Problem to work on: From the first line onward, reproduce the records exactly; the final line to include is the one holding "grid; grid-template-rows: 34px".

»»

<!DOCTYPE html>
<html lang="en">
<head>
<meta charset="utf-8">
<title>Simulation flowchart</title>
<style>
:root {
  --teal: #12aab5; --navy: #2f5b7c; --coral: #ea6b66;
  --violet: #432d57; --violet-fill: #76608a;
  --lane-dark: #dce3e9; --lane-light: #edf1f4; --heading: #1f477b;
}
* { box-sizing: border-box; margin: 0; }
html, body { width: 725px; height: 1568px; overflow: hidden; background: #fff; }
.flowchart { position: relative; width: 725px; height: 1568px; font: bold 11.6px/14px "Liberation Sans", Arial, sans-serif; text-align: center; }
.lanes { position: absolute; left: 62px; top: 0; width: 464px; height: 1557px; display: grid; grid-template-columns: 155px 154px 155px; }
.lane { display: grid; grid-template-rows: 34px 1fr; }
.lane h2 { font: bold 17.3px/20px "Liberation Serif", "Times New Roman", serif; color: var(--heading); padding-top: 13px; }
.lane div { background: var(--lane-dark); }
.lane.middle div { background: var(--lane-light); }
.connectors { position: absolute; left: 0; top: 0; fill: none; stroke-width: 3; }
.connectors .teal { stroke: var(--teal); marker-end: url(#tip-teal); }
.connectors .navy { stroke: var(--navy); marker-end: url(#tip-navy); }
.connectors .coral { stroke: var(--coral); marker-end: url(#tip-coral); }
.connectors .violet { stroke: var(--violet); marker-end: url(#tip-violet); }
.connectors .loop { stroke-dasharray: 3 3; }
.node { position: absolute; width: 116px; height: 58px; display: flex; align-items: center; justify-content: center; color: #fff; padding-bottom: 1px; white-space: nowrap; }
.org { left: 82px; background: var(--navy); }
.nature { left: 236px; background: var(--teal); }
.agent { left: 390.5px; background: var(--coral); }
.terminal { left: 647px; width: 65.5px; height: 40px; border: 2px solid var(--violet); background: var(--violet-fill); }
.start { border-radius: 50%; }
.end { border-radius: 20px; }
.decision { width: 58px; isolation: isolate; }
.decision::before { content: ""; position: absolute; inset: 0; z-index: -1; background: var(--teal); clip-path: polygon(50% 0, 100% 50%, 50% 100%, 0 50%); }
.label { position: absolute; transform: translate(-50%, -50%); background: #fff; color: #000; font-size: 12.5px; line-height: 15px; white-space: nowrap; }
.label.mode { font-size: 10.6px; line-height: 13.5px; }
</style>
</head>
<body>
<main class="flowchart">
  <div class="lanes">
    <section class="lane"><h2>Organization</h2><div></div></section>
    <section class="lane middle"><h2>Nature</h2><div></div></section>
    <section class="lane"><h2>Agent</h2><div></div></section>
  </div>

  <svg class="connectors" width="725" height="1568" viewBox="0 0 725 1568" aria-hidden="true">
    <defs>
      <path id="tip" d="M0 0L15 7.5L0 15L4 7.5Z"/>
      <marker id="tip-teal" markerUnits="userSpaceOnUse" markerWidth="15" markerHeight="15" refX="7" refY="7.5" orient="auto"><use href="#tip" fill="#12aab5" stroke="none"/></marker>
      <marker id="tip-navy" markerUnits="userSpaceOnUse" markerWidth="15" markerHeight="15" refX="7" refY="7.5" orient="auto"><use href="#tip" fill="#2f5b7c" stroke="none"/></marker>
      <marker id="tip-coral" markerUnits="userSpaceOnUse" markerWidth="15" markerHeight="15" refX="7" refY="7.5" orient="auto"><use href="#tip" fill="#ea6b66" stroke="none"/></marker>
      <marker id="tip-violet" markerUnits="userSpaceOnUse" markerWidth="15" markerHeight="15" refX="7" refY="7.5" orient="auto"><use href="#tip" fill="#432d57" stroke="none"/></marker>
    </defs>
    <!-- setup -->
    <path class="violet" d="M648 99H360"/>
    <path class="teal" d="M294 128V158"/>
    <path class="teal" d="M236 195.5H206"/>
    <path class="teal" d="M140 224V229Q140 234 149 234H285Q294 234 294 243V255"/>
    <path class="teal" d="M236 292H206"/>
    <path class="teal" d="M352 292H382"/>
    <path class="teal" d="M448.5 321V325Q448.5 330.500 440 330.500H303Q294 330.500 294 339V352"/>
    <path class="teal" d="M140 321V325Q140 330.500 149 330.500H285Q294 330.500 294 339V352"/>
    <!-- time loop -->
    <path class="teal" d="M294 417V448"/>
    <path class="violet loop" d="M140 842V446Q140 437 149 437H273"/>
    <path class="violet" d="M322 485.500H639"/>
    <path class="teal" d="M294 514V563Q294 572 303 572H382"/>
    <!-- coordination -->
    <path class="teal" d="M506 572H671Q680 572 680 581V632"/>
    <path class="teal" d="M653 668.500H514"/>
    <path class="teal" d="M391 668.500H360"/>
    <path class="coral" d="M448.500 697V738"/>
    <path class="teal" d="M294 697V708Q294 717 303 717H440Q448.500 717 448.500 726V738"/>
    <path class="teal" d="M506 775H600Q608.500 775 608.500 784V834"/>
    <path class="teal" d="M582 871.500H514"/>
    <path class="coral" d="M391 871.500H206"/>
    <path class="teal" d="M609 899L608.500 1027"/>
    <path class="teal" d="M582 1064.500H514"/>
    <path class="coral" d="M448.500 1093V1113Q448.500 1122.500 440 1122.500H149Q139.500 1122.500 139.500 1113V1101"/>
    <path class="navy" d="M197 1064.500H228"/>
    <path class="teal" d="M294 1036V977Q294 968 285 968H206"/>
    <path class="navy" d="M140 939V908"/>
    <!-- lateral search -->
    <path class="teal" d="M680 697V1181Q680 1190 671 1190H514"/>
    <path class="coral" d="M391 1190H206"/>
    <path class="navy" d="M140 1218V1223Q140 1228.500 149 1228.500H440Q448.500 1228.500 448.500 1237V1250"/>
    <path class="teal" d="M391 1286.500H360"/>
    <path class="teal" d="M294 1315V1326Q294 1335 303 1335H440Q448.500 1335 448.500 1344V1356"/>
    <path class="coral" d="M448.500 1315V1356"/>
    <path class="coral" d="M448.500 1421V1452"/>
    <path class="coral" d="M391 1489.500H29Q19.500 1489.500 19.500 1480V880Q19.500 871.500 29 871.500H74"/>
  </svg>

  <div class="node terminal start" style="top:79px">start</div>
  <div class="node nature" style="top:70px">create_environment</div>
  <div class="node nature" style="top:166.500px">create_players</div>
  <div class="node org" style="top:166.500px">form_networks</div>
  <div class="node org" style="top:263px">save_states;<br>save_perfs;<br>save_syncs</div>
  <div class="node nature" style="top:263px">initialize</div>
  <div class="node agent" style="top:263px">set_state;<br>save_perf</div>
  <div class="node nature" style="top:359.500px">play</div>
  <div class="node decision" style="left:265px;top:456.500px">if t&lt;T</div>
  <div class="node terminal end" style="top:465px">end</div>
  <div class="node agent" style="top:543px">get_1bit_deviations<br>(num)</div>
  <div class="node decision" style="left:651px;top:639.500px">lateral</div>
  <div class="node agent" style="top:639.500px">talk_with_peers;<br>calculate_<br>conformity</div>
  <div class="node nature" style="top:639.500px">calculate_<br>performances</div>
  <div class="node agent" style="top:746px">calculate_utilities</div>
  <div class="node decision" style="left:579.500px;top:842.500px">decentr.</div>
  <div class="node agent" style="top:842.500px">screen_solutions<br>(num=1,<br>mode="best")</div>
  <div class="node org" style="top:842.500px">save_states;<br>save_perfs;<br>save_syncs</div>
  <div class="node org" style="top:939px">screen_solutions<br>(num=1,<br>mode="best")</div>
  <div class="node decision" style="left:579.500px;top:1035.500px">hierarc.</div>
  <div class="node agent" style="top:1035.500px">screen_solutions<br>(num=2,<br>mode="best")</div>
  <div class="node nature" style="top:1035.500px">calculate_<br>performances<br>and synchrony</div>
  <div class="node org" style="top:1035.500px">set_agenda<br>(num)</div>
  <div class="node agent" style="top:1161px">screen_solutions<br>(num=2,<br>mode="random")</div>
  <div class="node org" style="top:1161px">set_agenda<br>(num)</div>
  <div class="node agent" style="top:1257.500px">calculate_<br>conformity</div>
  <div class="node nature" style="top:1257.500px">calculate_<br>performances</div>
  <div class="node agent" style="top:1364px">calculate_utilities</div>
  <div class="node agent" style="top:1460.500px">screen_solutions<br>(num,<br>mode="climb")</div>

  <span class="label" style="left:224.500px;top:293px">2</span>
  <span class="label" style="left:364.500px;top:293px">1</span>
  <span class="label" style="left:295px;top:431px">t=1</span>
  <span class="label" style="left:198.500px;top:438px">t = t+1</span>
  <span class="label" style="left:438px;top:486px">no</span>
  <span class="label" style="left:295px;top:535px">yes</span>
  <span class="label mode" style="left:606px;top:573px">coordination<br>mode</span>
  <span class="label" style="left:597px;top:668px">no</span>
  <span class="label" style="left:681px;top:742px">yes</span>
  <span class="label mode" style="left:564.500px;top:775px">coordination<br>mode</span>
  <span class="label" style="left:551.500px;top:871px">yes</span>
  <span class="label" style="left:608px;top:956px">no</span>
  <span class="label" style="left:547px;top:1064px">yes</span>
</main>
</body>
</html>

««

Output of the exercise:
<!DOCTYPE html>
<html lang="en">
<head>
<meta charset="utf-8">
<title>Simulation flowchart</title>
<style>
:root {
  --teal: #12aab5; --navy: #2f5b7c; --coral: #ea6b66;
  --violet: #432d57; --violet-fill: #76608a;
  --lane-dark: #dce3e9; --lane-light: #edf1f4; --heading: #1f477b;
}
* { box-sizing: border-box; margin: 0; }
html, body { width: 725px; height: 1568px; overflow: hidden; background: #fff; }
.flowchart { position: relative; width: 725px; height: 1568px; font: bold 11.6px/14px "Liberation Sans", Arial, sans-serif; text-align: center; }
.lanes { position: absolute; left: 62px; top: 0; width: 464px; height: 1557px; display: grid; grid-template-columns: 155px 154px 155px; }
.lane { display: grid; grid-template-rows: 34px 1fr; }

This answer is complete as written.